◆ Work to complete
A single number is expected: the count of lines in the entries below that contain "tick".

◆ Collected data
################
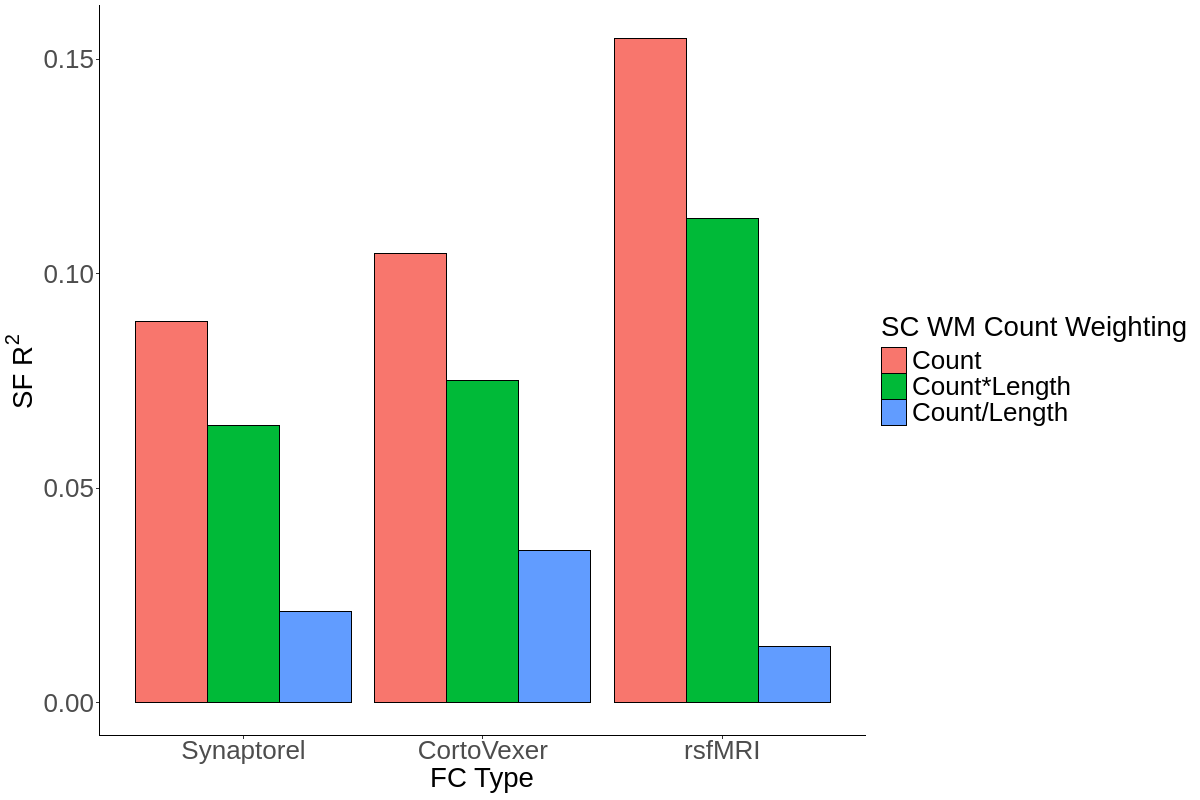
<!DOCTYPE html>
<html lang="en">
<head>
<meta charset="utf-8">
<title>SF R² by FC Type</title>
<style>
:root {
  --count: #f8766d;
  --count-times-length: #00ba38;
  --count-per-length: #619cff;
  --ink: #000;
  --tick-text: #4d4d4d;
  --tick: #333;
  --paper: #fff;
}
* { box-sizing: border-box; margin: 0; padding: 0; }
body {
  width: 1200px; height: 800px; overflow: hidden;
  background: var(--paper); color: var(--ink);
  font: 26px/30px "Liberation Sans", Helvetica, Arial, sans-serif;
}
.chart {
  position: relative;
  width: 1200px; height: 800px; padding-top: 5px;
  display: grid;
  grid-template-columns: 99px 767px 334px;
  grid-template-rows: 731px 64px;
}
.axis-title, .legend h2 { font-size: 27.6px; font-weight: 400; line-height: 30px; white-space: nowrap; }

.y-axis {
  display: flex; flex-direction: column; justify-content: space-between;
  padding: 39px 0 18px; list-style: none; color: var(--tick-text);
}
.y-axis li { display: flex; align-items: center; justify-content: flex-end; gap: 2px; }
.y-axis li::after { content: ""; width: 3px; height: 1px; background: var(--tick); }
.y-title { position: absolute; left: 8px; top: 409px; transform: rotate(-90deg); transform-origin: 0 0; }
.y-title sup { position: relative; top: -13px; margin-left: 1px; font-size: 20px; line-height: 0; vertical-align: baseline; }

.plot {
  display: flex; align-items: flex-end; gap: 22.4px;
  padding: 0 0 32px 35px;
  border-left: 1px solid var(--ink); border-bottom: 1px solid var(--ink);
}
.group { display: flex; align-items: flex-end; width: 217px; }
.bar { flex: none; width: 73px; height: var(--h); border: 1px solid var(--ink); }
.bar + .bar { margin-left: -1px; }
.count { background: var(--count); }
.count-times-length { background: var(--count-times-length); }
.count-per-length { background: var(--count-per-length); }

.x-axis { grid-column: 2; grid-row: 2; }
.categories {
  display: grid; grid-template-columns: repeat(3, 217px); column-gap: 22.4px;
  padding-left: 36px; list-style: none; color: var(--tick-text); text-align: center;
}
.categories li { height: 27px; line-height: 28px; }
.categories li::before { content: ""; display: block; width: 1px; height: 3px; margin: 0 auto -3px; background: var(--tick); }
.x-title { padding-right: 1px; text-align: center; }

.legend { grid-column: 3; grid-row: 1; padding: 307px 0 0 15px; }
.legend h2 { margin-bottom: 5px; }
.legend ul { list-style: none; }
.legend li { display: flex; align-items: center; gap: 5px; height: 26px; }
.swatch { width: 26px; height: 27px; flex: none; border: 1px solid var(--ink); }
</style>
</head>
<body>
<main class="chart">
  <ul class="y-axis">
    <li>0.15</li>
    <li>0.10</li>
    <li>0.05</li>
    <li>0.00</li>
  </ul>
  <p class="axis-title y-title">SF R<sup>2</sup></p>

  <section class="plot" aria-label="Bars by FC type">
    <div class="group">
      <div class="bar count" style="--h:382px"></div>
      <div class="bar count-times-length" style="--h:278px"></div>
      <div class="bar count-per-length" style="--h:92px"></div>
    </div>
    <div class="group">
      <div class="bar count" style="--h:450px"></div>
      <div class="bar count-times-length" style="--h:323px"></div>
      <div class="bar count-per-length" style="--h:153px"></div>
    </div>
    <div class="group">
      <div class="bar count" style="--h:665px"></div>
      <div class="bar count-times-length" style="--h:485px"></div>
      <div class="bar count-per-length" style="--h:57px"></div>
    </div>
  </section>

  <aside class="legend">
    <h2>SC WM Count Weighting</h2>
    <ul>
      <li><span class="swatch count"></span>Count</li>
      <li><span class="swatch count-times-length"></span>Count*Length</li>
      <li><span class="swatch count-per-length"></span>Count/Length</li>
    </ul>
  </aside>

  <footer class="x-axis">
    <ul class="categories">
      <li>Synaptorel</li>
      <li>CortoVexer</li>
      <li>rsfMRI</li>
    </ul>
    <p class="axis-title x-title">FC Type</p>
  </footer>
</main>
</body>
</html>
################
◆ Your solution
6